══ Supplied information

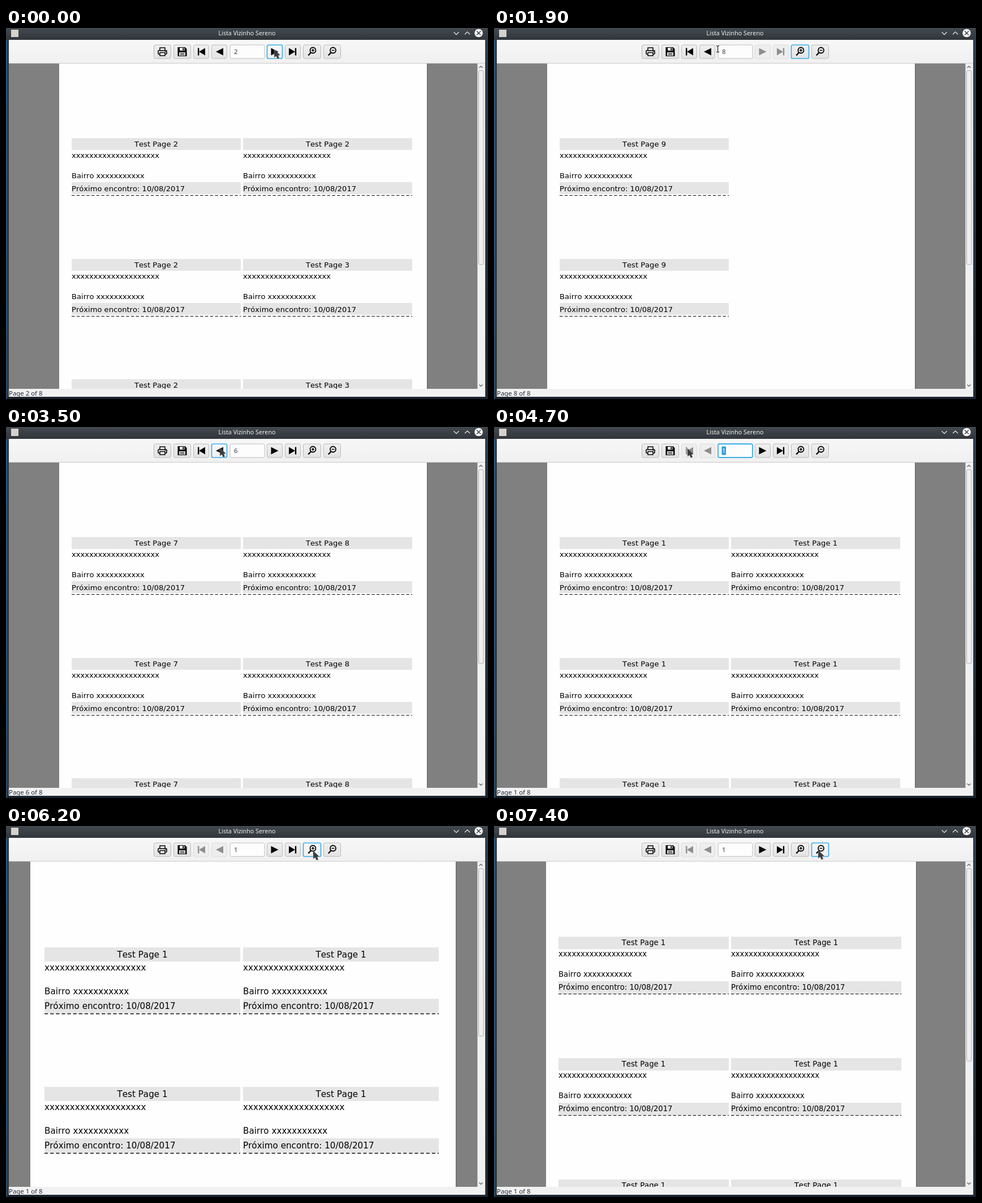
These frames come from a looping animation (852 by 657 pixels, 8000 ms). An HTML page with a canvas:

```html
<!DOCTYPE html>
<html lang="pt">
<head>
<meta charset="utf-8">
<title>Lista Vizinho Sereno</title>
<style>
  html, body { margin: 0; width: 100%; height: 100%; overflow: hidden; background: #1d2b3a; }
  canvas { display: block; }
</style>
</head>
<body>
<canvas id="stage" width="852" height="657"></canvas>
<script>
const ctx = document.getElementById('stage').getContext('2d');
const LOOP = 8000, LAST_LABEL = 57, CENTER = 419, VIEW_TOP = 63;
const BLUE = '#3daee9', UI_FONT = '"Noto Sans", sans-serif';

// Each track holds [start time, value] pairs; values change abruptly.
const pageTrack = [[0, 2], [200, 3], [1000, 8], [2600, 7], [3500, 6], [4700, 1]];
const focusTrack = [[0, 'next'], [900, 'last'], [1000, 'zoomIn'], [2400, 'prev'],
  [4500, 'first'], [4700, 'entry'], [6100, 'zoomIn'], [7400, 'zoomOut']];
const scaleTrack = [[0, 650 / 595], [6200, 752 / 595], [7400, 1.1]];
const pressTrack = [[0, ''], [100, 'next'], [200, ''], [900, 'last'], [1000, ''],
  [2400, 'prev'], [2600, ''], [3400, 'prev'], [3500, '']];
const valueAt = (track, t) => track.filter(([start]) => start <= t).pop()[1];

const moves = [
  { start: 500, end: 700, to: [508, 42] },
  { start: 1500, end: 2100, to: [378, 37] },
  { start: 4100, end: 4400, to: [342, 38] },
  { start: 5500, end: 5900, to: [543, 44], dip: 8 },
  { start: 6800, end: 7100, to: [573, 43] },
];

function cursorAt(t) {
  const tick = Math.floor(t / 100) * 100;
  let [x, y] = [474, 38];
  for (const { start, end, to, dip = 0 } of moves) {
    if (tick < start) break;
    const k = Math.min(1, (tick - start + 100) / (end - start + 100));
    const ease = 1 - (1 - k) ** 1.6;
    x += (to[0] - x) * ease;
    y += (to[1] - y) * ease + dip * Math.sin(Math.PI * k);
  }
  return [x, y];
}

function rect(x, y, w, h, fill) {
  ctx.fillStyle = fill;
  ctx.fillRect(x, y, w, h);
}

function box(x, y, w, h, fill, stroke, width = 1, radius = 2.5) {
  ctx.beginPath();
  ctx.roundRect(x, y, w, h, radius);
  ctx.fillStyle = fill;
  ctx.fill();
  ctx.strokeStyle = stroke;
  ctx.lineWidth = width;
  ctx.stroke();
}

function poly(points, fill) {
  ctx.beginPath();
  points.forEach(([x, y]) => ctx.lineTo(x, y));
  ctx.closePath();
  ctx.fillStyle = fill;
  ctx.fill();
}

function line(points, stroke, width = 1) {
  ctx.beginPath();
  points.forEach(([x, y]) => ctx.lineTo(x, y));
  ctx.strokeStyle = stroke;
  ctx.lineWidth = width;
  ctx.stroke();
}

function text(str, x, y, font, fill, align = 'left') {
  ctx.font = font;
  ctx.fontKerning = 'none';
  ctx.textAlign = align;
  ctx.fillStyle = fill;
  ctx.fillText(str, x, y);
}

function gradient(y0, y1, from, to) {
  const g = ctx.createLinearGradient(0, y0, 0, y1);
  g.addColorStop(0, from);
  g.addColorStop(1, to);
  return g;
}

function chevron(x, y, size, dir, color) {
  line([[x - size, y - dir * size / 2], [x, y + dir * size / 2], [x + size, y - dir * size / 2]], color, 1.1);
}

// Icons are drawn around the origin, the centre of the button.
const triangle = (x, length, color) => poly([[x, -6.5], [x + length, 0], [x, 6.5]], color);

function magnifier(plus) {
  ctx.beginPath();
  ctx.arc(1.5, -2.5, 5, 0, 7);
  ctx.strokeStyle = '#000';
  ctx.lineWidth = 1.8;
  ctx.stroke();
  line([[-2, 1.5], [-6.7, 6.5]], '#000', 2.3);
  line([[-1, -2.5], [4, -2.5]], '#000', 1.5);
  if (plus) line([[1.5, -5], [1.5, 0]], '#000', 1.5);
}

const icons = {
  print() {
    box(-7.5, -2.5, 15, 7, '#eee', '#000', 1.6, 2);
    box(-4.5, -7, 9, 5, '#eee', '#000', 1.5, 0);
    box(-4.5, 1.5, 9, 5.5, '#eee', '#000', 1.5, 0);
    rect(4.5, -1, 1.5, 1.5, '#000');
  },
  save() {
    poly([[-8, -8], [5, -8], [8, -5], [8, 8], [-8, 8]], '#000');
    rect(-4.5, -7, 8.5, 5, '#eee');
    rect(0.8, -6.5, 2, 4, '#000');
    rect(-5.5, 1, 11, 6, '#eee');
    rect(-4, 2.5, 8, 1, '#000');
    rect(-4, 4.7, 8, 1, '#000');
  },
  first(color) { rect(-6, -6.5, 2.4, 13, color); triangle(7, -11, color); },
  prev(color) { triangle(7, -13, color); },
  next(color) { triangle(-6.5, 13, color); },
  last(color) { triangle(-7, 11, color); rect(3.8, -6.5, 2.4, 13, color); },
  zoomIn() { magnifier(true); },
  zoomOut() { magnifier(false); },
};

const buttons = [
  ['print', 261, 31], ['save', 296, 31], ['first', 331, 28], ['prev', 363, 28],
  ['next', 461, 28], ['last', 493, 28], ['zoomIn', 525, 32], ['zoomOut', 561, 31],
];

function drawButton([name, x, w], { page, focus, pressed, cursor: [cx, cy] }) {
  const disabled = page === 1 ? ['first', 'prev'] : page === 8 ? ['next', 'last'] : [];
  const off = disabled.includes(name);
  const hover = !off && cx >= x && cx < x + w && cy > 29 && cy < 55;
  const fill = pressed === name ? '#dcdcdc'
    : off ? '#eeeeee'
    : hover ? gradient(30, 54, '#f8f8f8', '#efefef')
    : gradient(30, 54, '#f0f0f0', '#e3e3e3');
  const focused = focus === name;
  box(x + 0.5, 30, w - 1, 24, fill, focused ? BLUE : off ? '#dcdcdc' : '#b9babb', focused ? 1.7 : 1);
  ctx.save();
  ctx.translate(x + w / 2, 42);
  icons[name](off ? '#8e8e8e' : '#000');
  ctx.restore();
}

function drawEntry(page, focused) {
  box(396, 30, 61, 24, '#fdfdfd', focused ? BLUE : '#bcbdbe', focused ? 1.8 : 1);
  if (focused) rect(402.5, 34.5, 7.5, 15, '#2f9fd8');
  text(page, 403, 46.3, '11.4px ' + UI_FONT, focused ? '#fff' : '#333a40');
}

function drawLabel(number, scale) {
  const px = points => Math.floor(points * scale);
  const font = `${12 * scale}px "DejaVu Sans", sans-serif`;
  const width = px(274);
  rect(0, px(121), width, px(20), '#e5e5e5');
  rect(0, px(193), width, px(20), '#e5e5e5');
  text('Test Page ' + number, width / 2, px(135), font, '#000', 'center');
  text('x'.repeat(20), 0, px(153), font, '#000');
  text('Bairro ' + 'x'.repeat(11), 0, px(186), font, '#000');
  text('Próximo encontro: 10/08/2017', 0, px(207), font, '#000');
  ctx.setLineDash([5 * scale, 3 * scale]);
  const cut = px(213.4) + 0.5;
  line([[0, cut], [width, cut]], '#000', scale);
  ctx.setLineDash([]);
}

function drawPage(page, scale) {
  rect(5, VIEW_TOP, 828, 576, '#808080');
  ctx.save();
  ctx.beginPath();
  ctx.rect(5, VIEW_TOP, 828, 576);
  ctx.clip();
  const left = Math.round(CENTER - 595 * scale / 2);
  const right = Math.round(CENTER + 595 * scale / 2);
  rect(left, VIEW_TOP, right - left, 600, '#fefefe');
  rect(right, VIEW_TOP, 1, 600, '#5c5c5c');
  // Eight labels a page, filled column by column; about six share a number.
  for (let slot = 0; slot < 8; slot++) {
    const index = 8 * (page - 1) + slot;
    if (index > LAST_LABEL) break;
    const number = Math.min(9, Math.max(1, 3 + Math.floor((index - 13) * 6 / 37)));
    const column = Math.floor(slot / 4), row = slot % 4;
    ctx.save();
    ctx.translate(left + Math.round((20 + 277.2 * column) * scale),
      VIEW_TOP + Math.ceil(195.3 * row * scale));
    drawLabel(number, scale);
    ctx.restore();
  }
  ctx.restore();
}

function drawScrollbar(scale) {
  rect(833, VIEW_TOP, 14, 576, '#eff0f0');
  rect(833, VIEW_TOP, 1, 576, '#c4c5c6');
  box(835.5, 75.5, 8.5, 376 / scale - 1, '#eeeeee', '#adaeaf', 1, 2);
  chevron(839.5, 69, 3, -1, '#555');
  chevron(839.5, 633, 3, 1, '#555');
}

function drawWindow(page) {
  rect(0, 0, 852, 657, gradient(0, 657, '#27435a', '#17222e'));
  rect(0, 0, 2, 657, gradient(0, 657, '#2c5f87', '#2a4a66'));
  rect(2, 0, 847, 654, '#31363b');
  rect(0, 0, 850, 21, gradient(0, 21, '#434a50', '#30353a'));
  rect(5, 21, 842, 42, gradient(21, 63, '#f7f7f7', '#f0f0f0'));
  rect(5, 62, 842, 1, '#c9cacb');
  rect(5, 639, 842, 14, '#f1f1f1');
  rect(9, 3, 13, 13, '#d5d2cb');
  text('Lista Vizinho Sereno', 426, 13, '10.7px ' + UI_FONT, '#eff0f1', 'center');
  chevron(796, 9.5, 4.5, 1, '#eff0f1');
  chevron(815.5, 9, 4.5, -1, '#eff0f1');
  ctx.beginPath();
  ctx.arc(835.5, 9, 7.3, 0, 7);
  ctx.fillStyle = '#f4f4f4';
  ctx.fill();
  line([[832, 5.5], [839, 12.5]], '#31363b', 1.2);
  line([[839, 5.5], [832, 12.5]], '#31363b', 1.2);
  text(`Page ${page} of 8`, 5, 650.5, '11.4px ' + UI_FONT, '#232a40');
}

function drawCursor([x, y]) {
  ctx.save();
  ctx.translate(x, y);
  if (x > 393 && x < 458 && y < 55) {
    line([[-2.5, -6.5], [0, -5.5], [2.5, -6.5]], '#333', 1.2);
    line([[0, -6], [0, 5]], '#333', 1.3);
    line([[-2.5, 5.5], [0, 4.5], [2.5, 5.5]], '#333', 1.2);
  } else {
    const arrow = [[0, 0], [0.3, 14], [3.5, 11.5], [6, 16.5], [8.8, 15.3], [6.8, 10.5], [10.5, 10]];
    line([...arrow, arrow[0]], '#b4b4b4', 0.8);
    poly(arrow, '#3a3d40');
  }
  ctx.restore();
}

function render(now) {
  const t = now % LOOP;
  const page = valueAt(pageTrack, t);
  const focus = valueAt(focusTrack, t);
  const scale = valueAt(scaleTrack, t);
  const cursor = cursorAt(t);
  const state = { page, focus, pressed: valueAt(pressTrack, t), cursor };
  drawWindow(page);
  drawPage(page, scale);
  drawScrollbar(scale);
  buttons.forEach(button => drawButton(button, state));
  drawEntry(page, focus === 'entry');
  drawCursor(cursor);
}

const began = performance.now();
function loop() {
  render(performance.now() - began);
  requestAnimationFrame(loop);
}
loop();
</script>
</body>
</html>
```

════

- **Exercise aim**: All lines above with "triangle" in them should be returned.

- **Response below**:
const triangle = (x, length, color) => poly([[x, -6.5], [x + length, 0], [x, 6.5]], color);
  first(color) { rect(-6, -6.5, 2.4, 13, color); triangle(7, -11, color); },
  prev(color) { triangle(7, -13, color); },
  next(color) { triangle(-6.5, 13, color); },
  last(color) { triangle(-7, 11, color); rect(3.8, -6.5, 2.4, 13, color); },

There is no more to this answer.